promet project as a whole [click to download as pdf]
The aim of
PROMET is to elucidate the mechanisms and the signature of
minimal residual disease in prostate cancer and to develop novel
therapeutic approaches to prevent the development of minimal
residual disease to overt metastasis. In close collaboration of
basic scientists with clinical researchers the pathways of
minimal residual disease are explored using functional genomics
and expression profiling as technology platforms, advanced
experimental models of minimal residual disease using
bioluminescence, multiphoton microscopy, nanotechnology and
optoacoustic technology for detection and treatment. Innovative
imaging and therapeutic strategies developed by the industry and
selected for their potential to enhance detection and eradicate
minimal residual disease are tested in preclinical models for
subsequent clinical evaluation.
The goal is to identify at least 2 signal transduction targets and to develop a diagnostic test for the detection of the presence of minimal residual disease and to define a novel therapeutic strategy for the treatment of this disease in prostate cancer. Thus, earlier detection and disease-specific treatment may decrease morbidity and mortality and ultimately have an impact on socio-economical costs.
In this targeted approach to combat minimal residual disease in prostate cancer we will pursue various levels at which we attack the malignant process and validate these at a phenotypic and functional level. We will be developing novel means of detecting and treating minimal residual disease. By integrating a variety of state of the art approaches, we aim at
- Identifying and validating at least 2 target genes for detection of minimal residual disease in prostate cancer
- Developing an integral in vivo model of minimal residual disease allowing the study of the mechanisms and signatures
- Evaluate the in vivo detection of minimal residual disease by means of nanoparticles and optoacoustics
- Developing a therapeutic strategy for the treatment of minimal residual disease in prostate cancer
The work of the consortium improved our understanding of
the mechanisms of minimal residual disease and has led

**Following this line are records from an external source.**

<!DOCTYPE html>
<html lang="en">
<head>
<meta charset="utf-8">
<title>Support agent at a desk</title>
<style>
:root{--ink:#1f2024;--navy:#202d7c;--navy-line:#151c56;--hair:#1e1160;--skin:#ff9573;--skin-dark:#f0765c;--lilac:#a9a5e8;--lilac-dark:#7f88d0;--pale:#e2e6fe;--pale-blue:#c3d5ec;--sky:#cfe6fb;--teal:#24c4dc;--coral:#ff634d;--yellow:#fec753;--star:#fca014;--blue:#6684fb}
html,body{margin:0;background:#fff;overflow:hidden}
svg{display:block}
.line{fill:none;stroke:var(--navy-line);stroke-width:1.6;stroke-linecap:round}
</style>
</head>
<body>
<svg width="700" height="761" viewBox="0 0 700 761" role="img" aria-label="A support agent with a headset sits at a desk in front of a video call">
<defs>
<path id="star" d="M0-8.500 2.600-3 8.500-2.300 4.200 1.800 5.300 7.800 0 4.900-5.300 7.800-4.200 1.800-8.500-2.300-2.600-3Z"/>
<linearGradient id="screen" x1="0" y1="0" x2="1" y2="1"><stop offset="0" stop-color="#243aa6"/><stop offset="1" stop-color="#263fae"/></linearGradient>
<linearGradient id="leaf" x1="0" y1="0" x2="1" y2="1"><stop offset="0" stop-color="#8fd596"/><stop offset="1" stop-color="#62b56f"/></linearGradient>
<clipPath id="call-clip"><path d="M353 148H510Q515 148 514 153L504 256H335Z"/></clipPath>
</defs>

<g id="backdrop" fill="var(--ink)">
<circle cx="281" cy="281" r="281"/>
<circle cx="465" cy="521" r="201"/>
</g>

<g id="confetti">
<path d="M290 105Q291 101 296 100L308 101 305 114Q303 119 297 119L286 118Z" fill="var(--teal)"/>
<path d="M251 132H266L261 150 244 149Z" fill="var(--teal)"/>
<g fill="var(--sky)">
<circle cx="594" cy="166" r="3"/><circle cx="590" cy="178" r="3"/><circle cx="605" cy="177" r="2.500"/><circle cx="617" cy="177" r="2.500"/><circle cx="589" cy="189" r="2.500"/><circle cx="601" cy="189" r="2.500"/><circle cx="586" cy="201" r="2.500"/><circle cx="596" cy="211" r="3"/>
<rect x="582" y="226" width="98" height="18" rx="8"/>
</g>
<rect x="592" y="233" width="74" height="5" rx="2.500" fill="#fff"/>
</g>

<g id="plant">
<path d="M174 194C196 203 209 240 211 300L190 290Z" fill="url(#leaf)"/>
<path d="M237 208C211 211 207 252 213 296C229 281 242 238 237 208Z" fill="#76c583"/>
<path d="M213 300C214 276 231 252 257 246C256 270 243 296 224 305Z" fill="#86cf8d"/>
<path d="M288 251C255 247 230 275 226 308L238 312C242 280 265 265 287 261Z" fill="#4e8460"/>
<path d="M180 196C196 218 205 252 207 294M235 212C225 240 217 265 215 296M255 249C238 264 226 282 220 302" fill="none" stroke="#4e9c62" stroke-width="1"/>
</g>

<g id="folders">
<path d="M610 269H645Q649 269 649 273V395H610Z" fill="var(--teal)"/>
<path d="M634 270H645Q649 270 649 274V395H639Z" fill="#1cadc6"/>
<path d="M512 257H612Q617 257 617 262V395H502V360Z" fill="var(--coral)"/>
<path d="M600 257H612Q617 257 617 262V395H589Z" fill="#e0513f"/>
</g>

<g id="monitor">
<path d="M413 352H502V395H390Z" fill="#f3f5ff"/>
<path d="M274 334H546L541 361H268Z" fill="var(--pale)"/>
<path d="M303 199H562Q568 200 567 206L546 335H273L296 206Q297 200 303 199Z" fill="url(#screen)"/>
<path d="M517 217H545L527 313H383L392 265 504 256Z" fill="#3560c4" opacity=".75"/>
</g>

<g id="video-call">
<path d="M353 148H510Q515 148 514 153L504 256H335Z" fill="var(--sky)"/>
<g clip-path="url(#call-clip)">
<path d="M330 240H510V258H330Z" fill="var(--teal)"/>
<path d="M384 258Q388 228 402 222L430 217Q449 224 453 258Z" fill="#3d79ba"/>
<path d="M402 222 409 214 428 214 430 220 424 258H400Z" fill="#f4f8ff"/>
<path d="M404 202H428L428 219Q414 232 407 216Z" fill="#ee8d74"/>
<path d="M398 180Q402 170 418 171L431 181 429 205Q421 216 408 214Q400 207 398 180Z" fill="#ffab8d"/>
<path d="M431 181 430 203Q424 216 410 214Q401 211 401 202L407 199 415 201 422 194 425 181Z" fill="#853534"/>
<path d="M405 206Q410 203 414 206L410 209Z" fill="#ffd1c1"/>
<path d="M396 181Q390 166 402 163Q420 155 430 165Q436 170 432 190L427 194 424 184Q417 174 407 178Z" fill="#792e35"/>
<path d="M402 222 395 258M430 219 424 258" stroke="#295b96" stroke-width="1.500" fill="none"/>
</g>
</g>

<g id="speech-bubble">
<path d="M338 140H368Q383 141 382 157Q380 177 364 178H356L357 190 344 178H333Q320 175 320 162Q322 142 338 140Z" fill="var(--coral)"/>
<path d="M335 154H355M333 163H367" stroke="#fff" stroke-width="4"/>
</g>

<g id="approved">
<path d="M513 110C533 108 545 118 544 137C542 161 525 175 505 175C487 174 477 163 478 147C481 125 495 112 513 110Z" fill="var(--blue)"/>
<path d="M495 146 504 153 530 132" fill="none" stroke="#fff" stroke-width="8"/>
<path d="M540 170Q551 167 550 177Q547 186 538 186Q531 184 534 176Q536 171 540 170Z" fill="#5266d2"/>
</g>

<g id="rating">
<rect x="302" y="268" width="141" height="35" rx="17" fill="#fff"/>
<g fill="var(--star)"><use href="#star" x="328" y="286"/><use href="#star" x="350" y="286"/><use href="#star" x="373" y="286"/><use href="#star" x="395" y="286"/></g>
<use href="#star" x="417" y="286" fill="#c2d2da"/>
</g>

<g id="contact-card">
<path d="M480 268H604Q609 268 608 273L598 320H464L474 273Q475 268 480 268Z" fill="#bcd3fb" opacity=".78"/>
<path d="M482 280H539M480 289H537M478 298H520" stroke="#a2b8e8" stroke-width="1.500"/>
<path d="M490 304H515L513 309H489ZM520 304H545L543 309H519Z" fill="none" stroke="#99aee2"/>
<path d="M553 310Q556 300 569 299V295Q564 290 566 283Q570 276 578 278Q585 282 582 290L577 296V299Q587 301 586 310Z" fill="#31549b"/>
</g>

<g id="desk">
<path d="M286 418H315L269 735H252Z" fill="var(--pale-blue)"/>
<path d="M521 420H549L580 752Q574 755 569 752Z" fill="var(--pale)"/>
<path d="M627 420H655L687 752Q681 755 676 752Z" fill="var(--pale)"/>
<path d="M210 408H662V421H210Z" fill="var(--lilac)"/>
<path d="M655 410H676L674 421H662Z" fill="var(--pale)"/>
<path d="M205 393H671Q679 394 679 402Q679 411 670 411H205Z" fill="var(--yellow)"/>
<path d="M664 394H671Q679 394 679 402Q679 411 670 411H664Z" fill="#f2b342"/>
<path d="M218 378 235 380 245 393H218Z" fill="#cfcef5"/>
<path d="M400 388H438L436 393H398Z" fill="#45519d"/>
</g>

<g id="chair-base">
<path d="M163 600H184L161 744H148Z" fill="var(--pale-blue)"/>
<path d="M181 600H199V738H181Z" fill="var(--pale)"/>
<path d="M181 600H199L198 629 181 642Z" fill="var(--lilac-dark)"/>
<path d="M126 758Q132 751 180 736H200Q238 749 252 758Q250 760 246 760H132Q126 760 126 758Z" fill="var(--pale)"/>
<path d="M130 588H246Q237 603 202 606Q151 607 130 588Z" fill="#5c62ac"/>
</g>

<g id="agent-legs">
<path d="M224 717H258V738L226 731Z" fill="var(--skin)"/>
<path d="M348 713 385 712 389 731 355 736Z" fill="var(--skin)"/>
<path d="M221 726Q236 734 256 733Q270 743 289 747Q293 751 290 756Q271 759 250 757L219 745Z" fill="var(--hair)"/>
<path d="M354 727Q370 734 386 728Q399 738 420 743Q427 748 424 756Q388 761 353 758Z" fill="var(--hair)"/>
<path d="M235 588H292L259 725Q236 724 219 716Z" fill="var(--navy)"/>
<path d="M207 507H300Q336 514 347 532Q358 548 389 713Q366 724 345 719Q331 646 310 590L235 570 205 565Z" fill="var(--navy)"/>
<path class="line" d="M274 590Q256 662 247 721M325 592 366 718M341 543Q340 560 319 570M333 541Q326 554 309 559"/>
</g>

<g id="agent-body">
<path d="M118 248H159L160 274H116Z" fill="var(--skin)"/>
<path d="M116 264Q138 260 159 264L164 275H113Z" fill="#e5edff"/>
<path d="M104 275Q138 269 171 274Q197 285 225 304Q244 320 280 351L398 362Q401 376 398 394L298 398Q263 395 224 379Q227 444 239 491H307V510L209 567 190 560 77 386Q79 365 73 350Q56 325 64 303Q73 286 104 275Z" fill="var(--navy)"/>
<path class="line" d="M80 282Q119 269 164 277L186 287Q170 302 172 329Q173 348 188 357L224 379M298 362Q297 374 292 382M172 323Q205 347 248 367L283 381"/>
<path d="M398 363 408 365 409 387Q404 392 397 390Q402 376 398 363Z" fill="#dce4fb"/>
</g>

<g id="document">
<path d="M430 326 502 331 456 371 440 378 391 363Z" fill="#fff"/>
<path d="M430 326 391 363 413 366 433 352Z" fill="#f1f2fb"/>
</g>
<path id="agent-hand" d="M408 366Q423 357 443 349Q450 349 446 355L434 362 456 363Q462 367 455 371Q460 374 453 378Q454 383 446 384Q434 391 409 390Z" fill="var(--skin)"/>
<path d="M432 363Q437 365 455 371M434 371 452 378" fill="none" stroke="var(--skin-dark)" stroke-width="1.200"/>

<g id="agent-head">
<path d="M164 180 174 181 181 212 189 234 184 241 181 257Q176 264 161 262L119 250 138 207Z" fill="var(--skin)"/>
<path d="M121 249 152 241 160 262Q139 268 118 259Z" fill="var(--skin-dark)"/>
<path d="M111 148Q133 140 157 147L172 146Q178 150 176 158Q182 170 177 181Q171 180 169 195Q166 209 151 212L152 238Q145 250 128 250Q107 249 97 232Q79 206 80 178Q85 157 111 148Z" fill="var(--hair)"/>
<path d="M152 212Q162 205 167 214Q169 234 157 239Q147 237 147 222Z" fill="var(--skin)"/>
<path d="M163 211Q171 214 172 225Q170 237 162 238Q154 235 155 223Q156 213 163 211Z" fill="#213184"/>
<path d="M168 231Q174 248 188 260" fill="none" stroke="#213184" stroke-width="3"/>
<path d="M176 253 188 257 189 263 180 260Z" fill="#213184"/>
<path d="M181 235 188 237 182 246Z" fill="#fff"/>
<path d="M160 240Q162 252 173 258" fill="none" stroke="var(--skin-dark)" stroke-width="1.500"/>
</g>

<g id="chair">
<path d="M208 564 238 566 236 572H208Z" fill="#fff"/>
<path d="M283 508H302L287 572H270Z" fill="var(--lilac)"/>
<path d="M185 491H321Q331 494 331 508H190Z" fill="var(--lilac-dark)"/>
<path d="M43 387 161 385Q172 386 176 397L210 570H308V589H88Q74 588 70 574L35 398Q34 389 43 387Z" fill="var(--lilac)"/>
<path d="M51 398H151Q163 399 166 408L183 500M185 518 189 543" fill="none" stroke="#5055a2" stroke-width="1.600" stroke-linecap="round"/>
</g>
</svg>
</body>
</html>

to the identification of a set of marker genes for the
detection of minimal residual disease. These are
currently being evaluated in retrospective clinical
sample sets and prospectively in lymph nodes of patients
undergoing radical prostatectomy. These results will be
compared to high end imaging modalities such as
diffusion weighted imaging analysis.
By means of iTRAQ proteomics 2 potential proteins of interest as potential markers have been isolated and are currently being evaluated and validated in different clinical sample sets. Taken together these data the consortium has been able to demonstrate that differential gene and protein expression of minimal residual disease exists. There is good preliminary evidence that minimal residual disease can be recognized and possibly targeted with such marker genes.
The development of different animal models addressing different issues of the problem of minimal residual disease using bioluminescence and thus significantly and drastically decreasing the number of experimental animals required for experiments has allowed to gain insight into the mechanisms and the gene expression involved. Experimental models cover hormone-sensitive prostate cancer and dormancy, which did not exist for prostate cancer until now and are important additions to the prostate cancer researchers’ armamentarium. In addition we have established a dorsal chamber metatarsal model for multiphoton fluorescent microscopy detection and quantification of micrometastases in vivo allowing to study the cellular mechanisms of homing, extravasation and implantation.
The consortium has validated the most promising markers in the literature. Results indicate a dire need of novel markers as the proposed markers did not increase prognostic and predictive information.
In close collaboration with the industry (Fukuda Denshi) we developed a novel optoacoustic instrument that allows to alternately record optoacoustic and ultrasound imaging and improved the hardware by decreasing reconstruction artifacts by different algorithms and displacement compensated averaging (DCA). These proposed methods are computationally inexpensive and make real-time imaging possible. Furthermore, we have been able to demonstrate that functionalized gold nanoparticles work as contrast agent for optoacoustics. Also in collaboration with the industry (Berthold) we have improved the sensitivity of CCD cameras for the detection of minimal residual disease, allowing to decrease the detection threshold to approximately 100 cells in vivo.
Treatment of minimal residual disease is challenging as chemotherapy aside few strategies exist. Chemotherapy can only interfere with dividing cells. As soon as cells are dormant or not proliferating, few options are available. Early treatment with bisphosphonates allows decreasing the number of metastases and the future tumor load. Further treatment approaches are being developed.
More information under promet publications.